Because progesterone inhibits ovulation, preventing a pregnant woman from being fertilized again during pregnancy, it was considered nature’s contraceptive. Djerassi synthesized 19-norprogesterone, four to eight times as active as natural progesterone, which was the most effective progestational hormone. He synthesized 19-nor-17- ethynyltestoterone and submitted it for biological evaluation, which showed it to be the most potent oral progestin then known. Because Syntex had no pharmaceutical outlets or biological laboratories, he chose Parke-Davis to market it as Norlutin after receiving approval from the Food and Drug Administration in 1957.
In 1952, Djerassi became a tenured associate professor at Wayne University (now Wayne State University) in Detroit, Mich. He became a full professor in 1953. During his five years there, he initiated research that he considered his most important chemical contribution—application of physicochemical techniques to characterize and determine the structures of organic compounds.
Djerassi returned to Syntex for a second three-year term as vice president for research. In 1959, he became president of Syntex, a connection that made him wealthy and enabled him to purchase 1,200 acres for his SMIP cattle ranch and to begin collecting art. In 1959, he also became professor of chemistry at Stanford University, where he remained as professor emeritus until his death. He retained his ties to industry, serving in important positions with Syntex, Zoecon and other firms.
In 1978, his artist daughter Pamela committed suicide, which he called “the greatest tragedy of my life.” He finally came to terms with that event the following year by turning half of his SMIP ranch into an artist’s colony with housing and studios for scores of visual artists, writers, composers and choreographers. The Djerassi Resident Artists Program, the largest in the western United States and among the best in the country, has provided more than 2,000 residencies and currently serves approximately 90 artists annually, all free of charge.
In 1985, a five-hour cancer operation forced Djerassi to come to terms with his own mortality. He embarked on a third career (after his scientific careers in industry and academe) in creative writing, becoming a novelist, poet and playwright, specializing in “science-in-fiction” as opposed to science fiction.

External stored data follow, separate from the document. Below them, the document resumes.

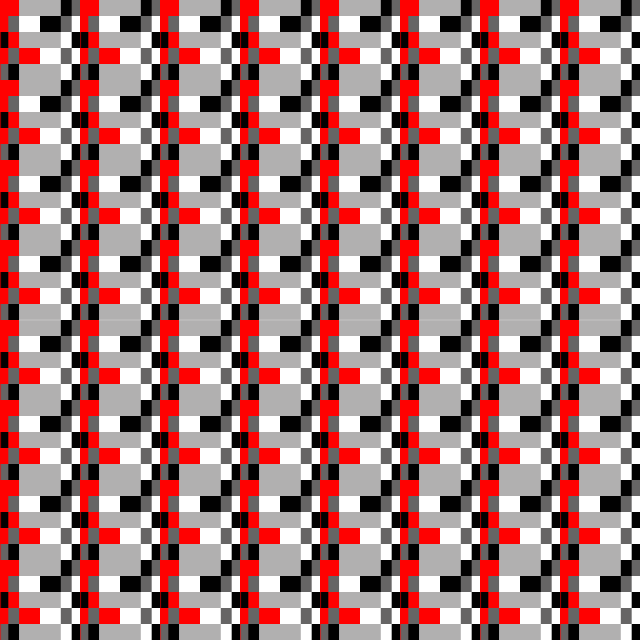
A Shadertoy shader for this pattern:

```glsl
// A woven-looking check: one tile of six uneven columns and five equal rows,
// repeated eight times each way. Each cell is blended by its analytic coverage,
// so edges stay smooth; a red thread and a faint mid-height seam add wear.

const float REPEATS = 8.0;
const int COLS = 6;
const int ROWS = 5;
const float EDGE_SOFTNESS = 0.0014;   // in canvas heights
const float THREAD_WIDTH = 0.014;     // in tiles
const float THREAD_STRENGTH = 0.55;
const float SEAM_WIDTH = 0.0016;      // in canvas heights
const float SEAM_STRENGTH = 0.25;

// Column boundaries across one tile
const float COL_EDGES[7] = float[7](0.0, 0.104, 0.238, 0.5, 0.76, 0.896, 1.0);

// Palette indices
const int K = 0;  // black
const int G = 1;  // dark grey
const int L = 2;  // light grey
const int W = 3;  // white
const int R = 4;  // red
const vec3 PALETTE[5] = vec3[5](
    vec3(0.005), vec3(0.40, 0.395, 0.395), vec3(0.695, 0.69, 0.69),
    vec3(1.0), vec3(1.0, 0.005, 0.005));

// Cell colours, top row first
const int CELLS[30] = int[30](
    R, R, L, L, K, G,
    R, G, W, K, G, W,
    K, R, L, L, W, K,
    R, G, R, W, G, W,
    G, K, L, L, W, K);

// Smoothed coverage of the interval [a, b], repeating with period 1
float bandCoverage(float x, float a, float b, float blur) {
    float d = x - 0.5 * (a + b);
    d = abs(d - floor(d + 0.5));
    return clamp((0.5 * (b - a) - d) / blur + 0.5, 0.0, 1.0);
}

void mainImage(out vec4 fragColor, in vec2 fragCoord) {
    vec2 uv = fragCoord / iResolution.y;
    float pixel = 1.0 / iResolution.y;
    float blur = max(pixel, EDGE_SOFTNESS) * REPEATS;
    vec2 tile = vec2(uv.x, 1.0 - uv.y) * REPEATS;

    // Blend the cells of the tile
    vec3 color = vec3(0.0);
    float panel = 0.0;
    for (int row = 0; row < ROWS; row++) {
        float top = float(row) / float(ROWS);
        float rowCover = bandCoverage(tile.y, top, top + 1.0 / float(ROWS), blur);
        for (int col = 0; col < COLS; col++) {
            float cover = rowCover
                * bandCoverage(tile.x, COL_EDGES[col], COL_EDGES[col + 1], blur);
            int ink = CELLS[row * COLS + col];
            color += cover * PALETTE[ink];
            if (ink == L) panel += cover;
        }
    }

    // Red thread on the left edge of each tile
    float thread = bandCoverage(tile.x, 0.0, THREAD_WIDTH, blur);
    color = mix(color, PALETTE[R], THREAD_STRENGTH * thread);

    // Faint light seam across the grey panels at mid height
    float seam = clamp((0.5 * SEAM_WIDTH - abs(uv.y - 0.5)) / pixel + 0.5, 0.0, 1.0);
    color = mix(color, PALETTE[W], SEAM_STRENGTH * seam * panel);

    fragColor = vec4(color, 1.0);
}
```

We will truly miss our nonagenarian polymath colleague and friend.
George B. Kauffman, Ph.D., chemistry professor emeritus at Fresno State and a Guggenheim Fellow, is a recipient of the American Chemical Society’s George C. Pimentel Award in Chemical Education, the Helen M. Free Award for Public Outreach and the Award for Research at an Undergraduate Institution, and numerous domestic and international honors. In 2002 and 2011, he was appointed a Fellow of the American Association for the Advancement of Science (AAAS) and the American Chemical Society (ACS), respectively. Laurie M. Kauffman, his wife and frequent coauthor, is concerned with the humanistic aspects of science.